### [What is required]
Where in the listing does the string "root" appear? Copy every line that holds it.

"""

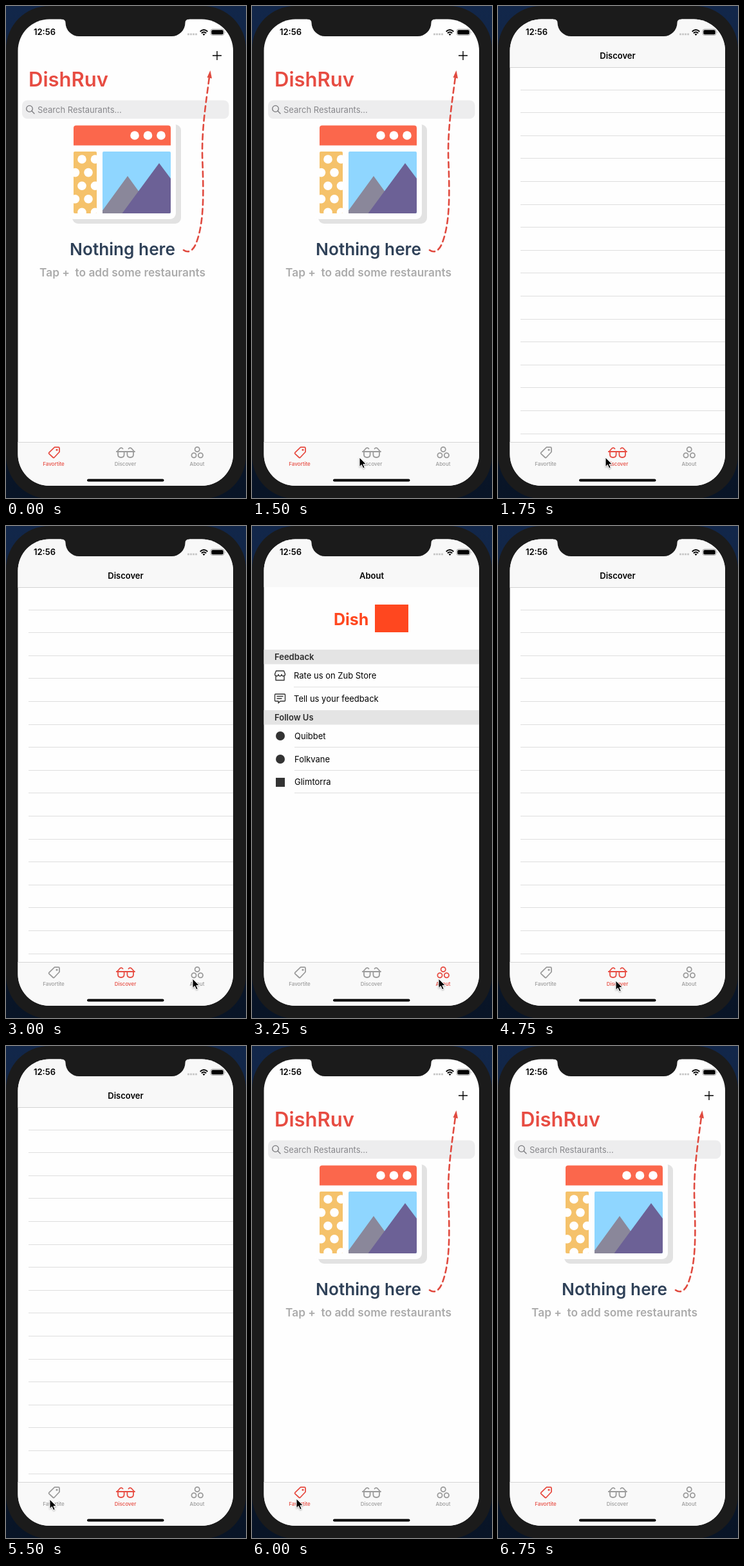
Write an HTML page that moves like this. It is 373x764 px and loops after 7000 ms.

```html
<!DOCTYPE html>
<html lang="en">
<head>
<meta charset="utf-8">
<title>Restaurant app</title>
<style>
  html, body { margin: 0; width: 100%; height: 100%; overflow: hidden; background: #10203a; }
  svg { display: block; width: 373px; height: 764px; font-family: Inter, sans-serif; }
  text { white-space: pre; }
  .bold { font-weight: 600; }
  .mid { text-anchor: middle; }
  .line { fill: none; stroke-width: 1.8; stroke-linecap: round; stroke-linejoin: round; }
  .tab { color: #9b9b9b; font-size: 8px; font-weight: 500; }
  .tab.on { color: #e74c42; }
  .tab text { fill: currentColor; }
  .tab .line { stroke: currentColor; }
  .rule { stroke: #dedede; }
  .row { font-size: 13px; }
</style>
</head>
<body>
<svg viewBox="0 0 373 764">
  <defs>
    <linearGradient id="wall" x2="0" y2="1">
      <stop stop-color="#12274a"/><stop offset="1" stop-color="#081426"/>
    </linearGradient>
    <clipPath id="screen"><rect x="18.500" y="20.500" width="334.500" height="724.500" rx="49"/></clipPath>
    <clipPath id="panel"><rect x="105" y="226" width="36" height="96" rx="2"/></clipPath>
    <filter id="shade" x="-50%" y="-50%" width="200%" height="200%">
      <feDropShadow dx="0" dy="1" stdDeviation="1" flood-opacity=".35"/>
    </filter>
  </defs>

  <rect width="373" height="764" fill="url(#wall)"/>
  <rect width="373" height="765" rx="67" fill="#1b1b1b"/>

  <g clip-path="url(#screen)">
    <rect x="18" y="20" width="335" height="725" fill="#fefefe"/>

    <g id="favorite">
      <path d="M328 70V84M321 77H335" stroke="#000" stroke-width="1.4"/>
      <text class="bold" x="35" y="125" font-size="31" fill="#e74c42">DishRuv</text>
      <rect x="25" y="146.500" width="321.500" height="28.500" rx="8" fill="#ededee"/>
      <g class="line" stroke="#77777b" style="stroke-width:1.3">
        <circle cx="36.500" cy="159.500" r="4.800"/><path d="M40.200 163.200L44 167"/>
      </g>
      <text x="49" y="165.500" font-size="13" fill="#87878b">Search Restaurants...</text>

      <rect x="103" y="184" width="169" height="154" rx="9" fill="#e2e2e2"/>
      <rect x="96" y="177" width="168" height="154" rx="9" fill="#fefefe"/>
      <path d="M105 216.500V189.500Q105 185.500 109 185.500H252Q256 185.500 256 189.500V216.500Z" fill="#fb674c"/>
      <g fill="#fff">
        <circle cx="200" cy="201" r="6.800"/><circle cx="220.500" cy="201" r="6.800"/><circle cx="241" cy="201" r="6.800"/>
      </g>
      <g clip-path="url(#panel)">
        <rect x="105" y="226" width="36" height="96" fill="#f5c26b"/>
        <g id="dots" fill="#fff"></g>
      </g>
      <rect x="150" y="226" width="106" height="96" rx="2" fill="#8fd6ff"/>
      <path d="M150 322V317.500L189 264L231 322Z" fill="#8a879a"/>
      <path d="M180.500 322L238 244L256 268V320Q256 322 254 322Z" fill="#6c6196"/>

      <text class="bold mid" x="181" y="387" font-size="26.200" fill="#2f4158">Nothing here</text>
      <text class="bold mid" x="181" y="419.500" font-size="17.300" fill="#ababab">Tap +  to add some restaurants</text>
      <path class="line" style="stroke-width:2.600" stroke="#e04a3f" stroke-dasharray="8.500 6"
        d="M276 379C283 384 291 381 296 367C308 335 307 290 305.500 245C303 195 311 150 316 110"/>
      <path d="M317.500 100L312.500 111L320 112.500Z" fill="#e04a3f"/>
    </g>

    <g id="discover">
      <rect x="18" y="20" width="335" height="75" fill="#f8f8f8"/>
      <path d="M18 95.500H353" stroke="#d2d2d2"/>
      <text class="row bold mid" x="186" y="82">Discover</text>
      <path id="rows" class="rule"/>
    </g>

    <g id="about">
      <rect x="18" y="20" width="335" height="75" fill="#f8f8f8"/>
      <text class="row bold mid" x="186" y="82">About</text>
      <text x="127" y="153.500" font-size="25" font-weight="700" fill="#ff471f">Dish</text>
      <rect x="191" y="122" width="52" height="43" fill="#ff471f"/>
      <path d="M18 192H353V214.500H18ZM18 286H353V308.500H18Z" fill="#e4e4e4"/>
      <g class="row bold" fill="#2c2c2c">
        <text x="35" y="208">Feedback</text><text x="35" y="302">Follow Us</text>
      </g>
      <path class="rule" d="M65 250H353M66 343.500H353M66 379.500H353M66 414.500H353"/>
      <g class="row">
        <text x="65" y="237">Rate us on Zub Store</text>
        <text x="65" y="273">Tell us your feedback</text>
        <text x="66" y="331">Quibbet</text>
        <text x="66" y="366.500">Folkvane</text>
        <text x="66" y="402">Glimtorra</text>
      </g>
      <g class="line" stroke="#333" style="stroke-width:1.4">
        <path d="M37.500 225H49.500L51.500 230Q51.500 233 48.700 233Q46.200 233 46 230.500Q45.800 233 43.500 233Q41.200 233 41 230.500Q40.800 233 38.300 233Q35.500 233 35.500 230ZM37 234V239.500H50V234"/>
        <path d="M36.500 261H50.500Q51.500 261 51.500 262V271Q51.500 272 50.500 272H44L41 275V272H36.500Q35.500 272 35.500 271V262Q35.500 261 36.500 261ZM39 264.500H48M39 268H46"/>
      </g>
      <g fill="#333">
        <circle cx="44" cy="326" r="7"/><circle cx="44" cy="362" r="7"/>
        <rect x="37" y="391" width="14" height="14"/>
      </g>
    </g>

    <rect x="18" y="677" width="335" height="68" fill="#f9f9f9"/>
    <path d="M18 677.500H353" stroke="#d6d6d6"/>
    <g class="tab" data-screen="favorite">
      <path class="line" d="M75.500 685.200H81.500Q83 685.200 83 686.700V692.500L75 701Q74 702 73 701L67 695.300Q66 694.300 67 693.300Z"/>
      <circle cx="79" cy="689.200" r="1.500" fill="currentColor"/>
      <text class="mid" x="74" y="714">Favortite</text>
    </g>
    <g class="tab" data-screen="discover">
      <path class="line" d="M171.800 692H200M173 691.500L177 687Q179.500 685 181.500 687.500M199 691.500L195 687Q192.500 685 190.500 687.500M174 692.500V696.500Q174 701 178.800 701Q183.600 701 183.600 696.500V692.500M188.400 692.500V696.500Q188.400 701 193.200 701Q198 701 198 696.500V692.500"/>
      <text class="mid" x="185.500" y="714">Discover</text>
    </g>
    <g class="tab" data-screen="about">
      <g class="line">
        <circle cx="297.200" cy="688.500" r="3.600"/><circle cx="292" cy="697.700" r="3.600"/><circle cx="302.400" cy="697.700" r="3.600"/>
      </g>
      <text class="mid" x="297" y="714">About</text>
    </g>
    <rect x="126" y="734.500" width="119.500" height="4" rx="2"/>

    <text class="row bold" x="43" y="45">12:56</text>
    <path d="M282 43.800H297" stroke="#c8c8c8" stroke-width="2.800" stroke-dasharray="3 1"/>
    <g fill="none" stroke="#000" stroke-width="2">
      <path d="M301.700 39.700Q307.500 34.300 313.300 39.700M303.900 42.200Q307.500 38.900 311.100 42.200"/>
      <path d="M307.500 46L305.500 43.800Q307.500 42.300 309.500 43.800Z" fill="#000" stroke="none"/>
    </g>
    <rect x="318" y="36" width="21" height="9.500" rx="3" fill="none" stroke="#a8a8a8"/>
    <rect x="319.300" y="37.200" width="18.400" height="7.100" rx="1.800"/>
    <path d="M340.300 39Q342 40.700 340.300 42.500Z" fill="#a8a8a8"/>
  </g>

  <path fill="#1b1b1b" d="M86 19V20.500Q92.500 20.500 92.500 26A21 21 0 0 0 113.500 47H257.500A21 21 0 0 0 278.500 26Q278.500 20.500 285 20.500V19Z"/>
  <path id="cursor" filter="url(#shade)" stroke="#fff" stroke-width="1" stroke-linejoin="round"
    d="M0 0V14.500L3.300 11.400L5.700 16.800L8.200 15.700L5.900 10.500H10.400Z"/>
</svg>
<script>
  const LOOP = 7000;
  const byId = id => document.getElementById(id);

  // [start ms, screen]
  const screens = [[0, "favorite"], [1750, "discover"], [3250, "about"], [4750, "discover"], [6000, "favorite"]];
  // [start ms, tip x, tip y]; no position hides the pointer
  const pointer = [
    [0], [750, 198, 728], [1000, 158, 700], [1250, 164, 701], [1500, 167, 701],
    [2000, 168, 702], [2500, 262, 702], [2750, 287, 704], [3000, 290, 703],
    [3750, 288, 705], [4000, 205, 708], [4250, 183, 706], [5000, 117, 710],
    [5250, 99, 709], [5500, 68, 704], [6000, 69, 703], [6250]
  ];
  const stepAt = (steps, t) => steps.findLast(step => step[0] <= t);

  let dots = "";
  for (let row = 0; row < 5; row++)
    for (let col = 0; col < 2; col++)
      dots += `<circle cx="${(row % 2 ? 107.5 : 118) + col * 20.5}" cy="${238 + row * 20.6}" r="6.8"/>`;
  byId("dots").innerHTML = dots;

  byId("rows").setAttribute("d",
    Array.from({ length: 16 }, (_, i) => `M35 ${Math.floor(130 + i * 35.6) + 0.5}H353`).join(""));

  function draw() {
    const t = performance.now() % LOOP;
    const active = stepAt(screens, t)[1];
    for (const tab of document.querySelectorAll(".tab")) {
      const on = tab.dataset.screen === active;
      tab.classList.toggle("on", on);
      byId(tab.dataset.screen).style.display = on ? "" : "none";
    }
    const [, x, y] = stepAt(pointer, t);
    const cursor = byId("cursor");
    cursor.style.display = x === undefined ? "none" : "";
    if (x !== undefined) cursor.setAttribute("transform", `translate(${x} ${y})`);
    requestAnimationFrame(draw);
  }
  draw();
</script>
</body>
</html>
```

"""
"""

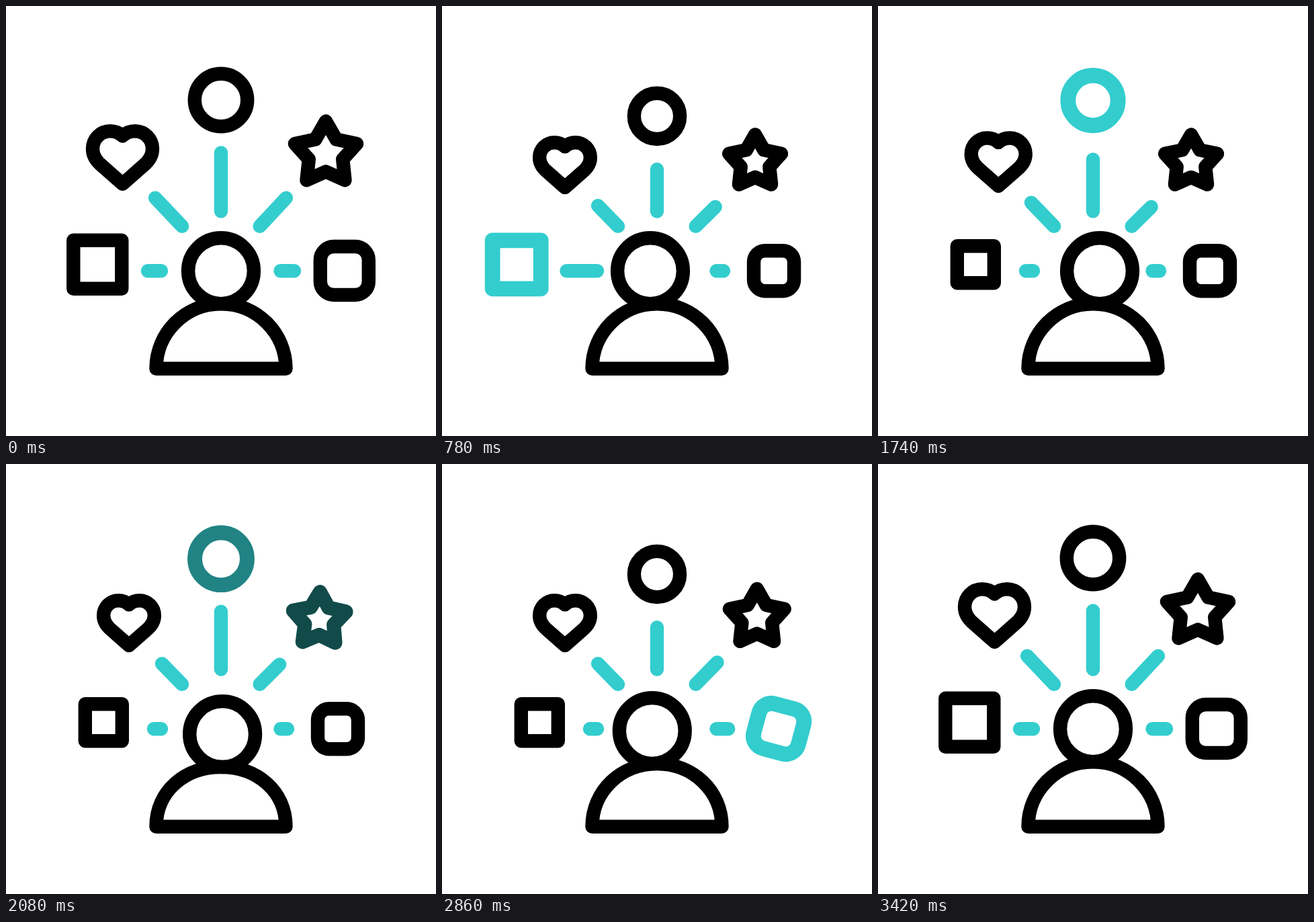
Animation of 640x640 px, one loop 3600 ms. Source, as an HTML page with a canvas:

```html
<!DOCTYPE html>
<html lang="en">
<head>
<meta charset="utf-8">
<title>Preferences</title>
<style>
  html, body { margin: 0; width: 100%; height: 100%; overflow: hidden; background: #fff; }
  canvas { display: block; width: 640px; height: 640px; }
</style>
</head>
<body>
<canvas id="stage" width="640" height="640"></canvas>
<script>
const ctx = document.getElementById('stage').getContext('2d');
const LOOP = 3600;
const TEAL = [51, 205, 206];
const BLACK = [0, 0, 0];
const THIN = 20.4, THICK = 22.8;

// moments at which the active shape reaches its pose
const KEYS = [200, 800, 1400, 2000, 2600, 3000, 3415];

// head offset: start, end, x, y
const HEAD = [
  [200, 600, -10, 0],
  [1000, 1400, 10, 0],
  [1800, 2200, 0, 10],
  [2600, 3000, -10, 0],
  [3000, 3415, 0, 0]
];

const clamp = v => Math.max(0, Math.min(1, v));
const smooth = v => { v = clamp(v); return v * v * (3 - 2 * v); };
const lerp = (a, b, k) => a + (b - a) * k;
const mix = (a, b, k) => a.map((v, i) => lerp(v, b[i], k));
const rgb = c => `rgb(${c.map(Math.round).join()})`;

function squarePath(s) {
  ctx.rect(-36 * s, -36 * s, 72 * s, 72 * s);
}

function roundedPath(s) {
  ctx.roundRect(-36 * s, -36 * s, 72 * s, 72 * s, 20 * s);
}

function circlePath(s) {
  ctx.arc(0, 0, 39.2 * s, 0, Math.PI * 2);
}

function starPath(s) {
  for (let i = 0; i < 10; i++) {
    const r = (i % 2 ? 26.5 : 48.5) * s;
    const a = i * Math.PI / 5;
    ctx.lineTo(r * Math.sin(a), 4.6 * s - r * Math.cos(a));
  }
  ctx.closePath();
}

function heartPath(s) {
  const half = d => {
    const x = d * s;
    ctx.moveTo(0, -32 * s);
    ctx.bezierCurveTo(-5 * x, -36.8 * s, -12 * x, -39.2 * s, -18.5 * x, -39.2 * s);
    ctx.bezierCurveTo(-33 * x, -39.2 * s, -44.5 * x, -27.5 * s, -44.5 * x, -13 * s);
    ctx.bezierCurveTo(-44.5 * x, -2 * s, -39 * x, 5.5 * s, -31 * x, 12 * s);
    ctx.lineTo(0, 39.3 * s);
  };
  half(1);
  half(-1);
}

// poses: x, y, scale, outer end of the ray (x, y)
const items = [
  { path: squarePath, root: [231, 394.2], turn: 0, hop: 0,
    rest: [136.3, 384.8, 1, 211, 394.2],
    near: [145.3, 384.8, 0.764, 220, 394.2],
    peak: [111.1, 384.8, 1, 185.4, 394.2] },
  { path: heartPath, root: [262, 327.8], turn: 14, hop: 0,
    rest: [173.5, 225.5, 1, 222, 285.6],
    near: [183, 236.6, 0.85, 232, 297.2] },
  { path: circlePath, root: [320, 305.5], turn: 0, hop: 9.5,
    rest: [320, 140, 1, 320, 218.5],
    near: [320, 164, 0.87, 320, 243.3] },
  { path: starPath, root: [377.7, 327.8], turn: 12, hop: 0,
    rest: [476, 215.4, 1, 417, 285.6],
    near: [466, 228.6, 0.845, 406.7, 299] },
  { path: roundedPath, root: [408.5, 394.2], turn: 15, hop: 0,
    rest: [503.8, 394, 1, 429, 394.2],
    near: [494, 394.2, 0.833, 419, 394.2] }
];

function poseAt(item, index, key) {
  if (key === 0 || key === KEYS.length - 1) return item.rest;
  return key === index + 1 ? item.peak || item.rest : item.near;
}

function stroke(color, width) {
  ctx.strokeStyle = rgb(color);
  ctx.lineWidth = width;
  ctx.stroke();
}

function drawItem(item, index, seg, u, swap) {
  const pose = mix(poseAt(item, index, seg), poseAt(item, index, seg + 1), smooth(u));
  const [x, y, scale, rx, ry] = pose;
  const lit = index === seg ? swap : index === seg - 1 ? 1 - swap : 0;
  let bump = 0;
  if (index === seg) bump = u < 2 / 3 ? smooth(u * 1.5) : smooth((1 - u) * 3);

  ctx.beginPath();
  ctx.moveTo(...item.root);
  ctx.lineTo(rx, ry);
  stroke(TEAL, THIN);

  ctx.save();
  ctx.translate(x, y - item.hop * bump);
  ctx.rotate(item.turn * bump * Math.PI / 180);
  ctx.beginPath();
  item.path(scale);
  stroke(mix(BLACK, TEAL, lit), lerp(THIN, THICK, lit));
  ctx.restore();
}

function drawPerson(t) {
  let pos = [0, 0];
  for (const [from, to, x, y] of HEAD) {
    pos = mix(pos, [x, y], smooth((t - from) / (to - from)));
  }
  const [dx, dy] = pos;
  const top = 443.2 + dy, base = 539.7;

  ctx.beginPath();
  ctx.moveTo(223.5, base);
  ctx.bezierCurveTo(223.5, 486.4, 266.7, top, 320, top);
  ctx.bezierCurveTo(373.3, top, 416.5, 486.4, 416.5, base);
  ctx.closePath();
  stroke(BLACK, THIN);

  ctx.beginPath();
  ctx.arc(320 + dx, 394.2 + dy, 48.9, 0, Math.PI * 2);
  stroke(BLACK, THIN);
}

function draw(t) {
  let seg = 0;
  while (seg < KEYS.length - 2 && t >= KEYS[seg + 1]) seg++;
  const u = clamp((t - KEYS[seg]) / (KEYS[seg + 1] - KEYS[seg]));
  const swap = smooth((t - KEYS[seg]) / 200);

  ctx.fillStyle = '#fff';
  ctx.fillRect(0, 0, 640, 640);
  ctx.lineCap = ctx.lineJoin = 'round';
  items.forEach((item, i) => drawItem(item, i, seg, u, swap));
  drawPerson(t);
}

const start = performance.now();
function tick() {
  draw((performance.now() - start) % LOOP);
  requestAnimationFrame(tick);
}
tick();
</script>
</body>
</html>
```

"""

### [Result below]
  { path: squarePath, root: [231, 394.2], turn: 0, hop: 0,
  { path: heartPath, root: [262, 327.8], turn: 14, hop: 0,
  { path: circlePath, root: [320, 305.5], turn: 0, hop: 9.5,
  { path: starPath, root: [377.7, 327.8], turn: 12, hop: 0,
  { path: roundedPath, root: [408.5, 394.2], turn: 15, hop: 0,
  ctx.moveTo(...item.root);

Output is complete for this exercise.